Check out my reviews from 2020 right here:

Firewind – Firewind
An Autumn For Crippled Children – All Fell Silent, Everything Went Quiet
Havok – V
Helfró – Helfró
Victoria K – Essentia
Cryptex – Once Upon A Time
Thy Despair – The Song Of Desolation
Cirith Ungol – Forever Black
Igorrr – Spirituality and Distortion
Nightwish – Human. II: Nature.
Katatonia – City Burials
Wolfheart – Wolves Of Karelia
Asenblut – Die Wilde Jagd
Nicumo – Inertia
The Black Dahlia Murder – Verminous
Omega Infinity – Solar Spectre
Symbolik – Emergence
Pure Reason Revolution – Eupnea
Irist – Order Of The Mind
Testament – Titans Of Creation
Ilium – Carcinogeist
Dawn Of Ouroboros – The Art Of Morphology
Torchia – The Coven
Novena – Eleventh Hour
Ashes Of Life – Seasons Within
Dynazty – The Dark Delight
Sutrah – Aletheia EP
Welicoruss – Siberian Heathen Horde
Myth Of I – Myth Of I
My Dying Bride – The Ghost Of Orion
Infirmum – Walls Of Sorrow
Inno – The Rain Under
Kvaen – The Funeral Pyre
Mindtech – Omnipresence
Dark Fortress – Spectres From The Old World
The Oneira – Injection
Night Crowned – Impius Viam
Dead Serenity – Beginnings EP
The Night Flight Orchestra – Aeromantic
Deadrisen – Deadrisen
Blaze Of Perdition – The Harrowing Of Hearts
Godsticks – Inescapable
Isle Of The Cross – Excelsis
Demons & Wizards – III
Vredehammer – Viperous
H.E.A.T – H.E.A.T II
Psychotic Waltz – The God-Shaped Void
Into The Open – Destination Eternity
Lunarsea – Earthling/Terrestre
Pure Wrath – The Forlorn Soldier EP
Sylosis – Cycle of Suffering
Sepultura – Quadra
Dyscordia – Delete / Rewrite
Godthrymm – Reflections
On Thorns I Lay – Threnos
God Dethroned – Illuminati
Fragment Soul – A Soul Inhabiting Two Bodies
Mariana Semkina – Sleepwalking
Mini Album Reviews: Moloken, The Driftwood Sign & Midnight
Serenity – The Last Knight
Ihsahn – Telemark EP
Temperance – Viridian
Blasphemer – The Sixth Hour
Deathwhite – Grave Image
Marko Hietala – Pyre Of The Black Heart
SWMM – Trail Of The Fallen
Into Pandemonium – Darkest Rise EP
Bonded – Rest In Violence
Serious Black – Suite 226
Darktribe – Voici L’Homme
Brothers Of Metal – Emblas Saga
A Life Divided – Echoes
Thoughts Factory – Elements
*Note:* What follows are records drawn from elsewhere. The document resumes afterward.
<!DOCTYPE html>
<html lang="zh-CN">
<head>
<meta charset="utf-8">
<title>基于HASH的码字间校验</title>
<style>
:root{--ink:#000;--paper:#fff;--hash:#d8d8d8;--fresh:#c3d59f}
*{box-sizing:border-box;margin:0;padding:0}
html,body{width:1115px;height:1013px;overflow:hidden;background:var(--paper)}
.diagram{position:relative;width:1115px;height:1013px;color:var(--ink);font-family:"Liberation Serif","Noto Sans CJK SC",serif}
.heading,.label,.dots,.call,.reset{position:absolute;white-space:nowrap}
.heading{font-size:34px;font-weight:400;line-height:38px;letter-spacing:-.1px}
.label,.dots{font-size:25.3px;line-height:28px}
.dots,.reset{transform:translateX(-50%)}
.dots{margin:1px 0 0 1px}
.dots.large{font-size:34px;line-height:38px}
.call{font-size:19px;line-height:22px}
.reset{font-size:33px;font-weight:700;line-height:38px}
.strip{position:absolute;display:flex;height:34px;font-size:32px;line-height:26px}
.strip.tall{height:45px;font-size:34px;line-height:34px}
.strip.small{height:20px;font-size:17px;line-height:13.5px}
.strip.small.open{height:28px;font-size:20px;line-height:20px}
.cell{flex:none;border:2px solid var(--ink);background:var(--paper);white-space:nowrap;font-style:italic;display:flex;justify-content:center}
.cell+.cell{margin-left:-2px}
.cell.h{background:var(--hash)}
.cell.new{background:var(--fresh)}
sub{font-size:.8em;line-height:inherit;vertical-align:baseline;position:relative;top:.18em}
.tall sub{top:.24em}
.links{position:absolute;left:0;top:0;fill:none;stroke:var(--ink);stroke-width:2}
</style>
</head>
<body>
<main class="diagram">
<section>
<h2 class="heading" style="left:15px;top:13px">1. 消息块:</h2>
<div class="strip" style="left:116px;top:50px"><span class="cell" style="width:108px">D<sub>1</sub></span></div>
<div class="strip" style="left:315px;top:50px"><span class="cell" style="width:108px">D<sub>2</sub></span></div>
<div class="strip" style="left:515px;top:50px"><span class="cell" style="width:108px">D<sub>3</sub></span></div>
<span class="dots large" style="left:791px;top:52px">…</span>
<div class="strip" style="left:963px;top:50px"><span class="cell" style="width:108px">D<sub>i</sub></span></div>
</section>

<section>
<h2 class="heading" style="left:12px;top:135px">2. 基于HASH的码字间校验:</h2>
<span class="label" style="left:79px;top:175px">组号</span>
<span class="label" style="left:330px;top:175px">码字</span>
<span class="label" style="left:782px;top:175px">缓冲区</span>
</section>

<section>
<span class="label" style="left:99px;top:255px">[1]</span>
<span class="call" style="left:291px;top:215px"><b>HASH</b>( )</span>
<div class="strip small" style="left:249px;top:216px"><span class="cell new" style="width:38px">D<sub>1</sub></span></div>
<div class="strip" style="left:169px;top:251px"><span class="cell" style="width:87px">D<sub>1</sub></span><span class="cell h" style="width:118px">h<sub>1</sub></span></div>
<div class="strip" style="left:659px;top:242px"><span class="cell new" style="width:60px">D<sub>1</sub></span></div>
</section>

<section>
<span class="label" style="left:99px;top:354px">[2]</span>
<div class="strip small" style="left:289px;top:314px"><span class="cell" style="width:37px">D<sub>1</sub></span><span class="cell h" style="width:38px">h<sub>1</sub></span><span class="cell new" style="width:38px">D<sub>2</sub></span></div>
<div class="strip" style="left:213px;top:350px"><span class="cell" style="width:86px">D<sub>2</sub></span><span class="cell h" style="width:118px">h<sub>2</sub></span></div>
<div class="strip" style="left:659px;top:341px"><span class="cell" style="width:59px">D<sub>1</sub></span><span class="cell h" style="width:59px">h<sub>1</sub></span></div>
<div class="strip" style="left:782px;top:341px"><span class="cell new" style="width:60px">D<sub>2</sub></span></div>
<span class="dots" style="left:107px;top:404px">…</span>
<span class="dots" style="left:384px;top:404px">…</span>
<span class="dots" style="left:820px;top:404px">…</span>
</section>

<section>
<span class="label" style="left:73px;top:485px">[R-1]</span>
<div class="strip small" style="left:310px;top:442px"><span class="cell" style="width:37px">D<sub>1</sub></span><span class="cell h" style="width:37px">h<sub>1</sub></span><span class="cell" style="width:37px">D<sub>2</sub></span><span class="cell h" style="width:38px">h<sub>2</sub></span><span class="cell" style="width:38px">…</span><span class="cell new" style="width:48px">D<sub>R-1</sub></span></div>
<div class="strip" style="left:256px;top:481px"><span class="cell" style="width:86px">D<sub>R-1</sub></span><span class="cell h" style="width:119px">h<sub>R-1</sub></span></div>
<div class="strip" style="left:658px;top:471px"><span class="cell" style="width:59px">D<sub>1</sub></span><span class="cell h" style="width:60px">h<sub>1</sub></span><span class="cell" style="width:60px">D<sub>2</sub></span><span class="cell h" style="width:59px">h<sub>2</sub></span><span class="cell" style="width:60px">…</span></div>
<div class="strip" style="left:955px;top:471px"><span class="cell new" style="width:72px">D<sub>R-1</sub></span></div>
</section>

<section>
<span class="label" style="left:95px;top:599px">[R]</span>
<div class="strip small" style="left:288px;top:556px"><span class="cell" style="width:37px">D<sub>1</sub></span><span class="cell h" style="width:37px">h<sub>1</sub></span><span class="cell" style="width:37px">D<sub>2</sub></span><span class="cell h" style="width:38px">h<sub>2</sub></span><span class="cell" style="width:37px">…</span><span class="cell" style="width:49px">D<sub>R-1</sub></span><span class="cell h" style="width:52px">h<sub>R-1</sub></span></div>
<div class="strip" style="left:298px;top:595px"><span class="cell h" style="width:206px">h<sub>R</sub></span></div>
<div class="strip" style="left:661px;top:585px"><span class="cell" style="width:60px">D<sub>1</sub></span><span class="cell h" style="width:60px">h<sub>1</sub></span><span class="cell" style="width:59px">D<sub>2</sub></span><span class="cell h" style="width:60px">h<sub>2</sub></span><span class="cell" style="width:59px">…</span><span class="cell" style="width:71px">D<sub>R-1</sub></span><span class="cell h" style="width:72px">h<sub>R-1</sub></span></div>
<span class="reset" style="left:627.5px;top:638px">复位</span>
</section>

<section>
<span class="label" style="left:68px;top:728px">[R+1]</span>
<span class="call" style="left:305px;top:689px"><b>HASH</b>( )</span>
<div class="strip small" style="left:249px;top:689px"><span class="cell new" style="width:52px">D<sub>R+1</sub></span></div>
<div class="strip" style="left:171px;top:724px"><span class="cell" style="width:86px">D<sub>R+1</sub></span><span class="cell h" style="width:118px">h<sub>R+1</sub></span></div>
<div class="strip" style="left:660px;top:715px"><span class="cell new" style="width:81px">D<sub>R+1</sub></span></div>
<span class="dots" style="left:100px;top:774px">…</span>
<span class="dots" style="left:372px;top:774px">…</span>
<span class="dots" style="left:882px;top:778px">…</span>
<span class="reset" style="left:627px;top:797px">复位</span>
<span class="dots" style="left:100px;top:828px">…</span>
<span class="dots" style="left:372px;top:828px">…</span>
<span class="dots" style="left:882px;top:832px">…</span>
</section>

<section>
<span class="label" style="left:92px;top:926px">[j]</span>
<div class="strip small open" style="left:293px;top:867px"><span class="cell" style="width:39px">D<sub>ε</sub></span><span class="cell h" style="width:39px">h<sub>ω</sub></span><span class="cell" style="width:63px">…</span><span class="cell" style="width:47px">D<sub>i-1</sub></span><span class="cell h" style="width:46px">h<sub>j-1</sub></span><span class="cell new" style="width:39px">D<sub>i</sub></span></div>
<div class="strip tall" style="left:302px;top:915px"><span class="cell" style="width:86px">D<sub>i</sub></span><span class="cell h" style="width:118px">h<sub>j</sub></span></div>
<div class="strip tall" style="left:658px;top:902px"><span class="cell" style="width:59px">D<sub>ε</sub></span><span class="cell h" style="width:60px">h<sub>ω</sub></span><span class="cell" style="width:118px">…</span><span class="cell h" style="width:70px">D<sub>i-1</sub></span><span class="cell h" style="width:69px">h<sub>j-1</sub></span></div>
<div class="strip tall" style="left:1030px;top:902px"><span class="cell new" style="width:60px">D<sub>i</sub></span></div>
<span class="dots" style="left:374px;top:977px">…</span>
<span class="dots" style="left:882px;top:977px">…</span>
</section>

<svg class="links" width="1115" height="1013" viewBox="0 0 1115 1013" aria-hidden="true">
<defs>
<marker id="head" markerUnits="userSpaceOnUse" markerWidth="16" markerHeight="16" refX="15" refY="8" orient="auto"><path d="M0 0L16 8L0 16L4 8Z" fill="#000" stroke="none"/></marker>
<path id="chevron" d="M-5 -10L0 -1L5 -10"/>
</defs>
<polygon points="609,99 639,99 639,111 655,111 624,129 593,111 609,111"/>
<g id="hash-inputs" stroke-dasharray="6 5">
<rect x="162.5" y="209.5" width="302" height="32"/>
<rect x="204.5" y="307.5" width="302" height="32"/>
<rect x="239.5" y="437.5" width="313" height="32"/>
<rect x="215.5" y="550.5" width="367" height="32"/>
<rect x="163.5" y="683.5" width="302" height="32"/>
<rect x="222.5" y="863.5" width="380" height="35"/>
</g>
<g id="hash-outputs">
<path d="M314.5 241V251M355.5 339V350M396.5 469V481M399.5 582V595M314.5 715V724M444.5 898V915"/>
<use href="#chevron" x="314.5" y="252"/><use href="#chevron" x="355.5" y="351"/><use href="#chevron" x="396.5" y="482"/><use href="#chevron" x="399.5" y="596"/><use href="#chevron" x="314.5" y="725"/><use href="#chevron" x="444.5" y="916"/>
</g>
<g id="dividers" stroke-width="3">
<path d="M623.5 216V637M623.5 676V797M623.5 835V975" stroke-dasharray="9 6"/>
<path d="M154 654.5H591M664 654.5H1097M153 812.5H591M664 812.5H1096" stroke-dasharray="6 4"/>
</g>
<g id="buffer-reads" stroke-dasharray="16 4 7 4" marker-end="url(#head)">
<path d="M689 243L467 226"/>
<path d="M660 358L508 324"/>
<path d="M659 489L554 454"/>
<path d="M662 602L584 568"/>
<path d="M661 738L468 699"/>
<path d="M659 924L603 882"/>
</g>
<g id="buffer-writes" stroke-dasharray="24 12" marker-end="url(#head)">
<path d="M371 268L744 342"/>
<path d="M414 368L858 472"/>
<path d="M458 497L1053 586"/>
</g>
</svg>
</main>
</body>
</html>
You can also check out my other reviews from previous years right here:

2019 reviews
2018 reviews
2017 reviews
2016 reviews
2015 reviews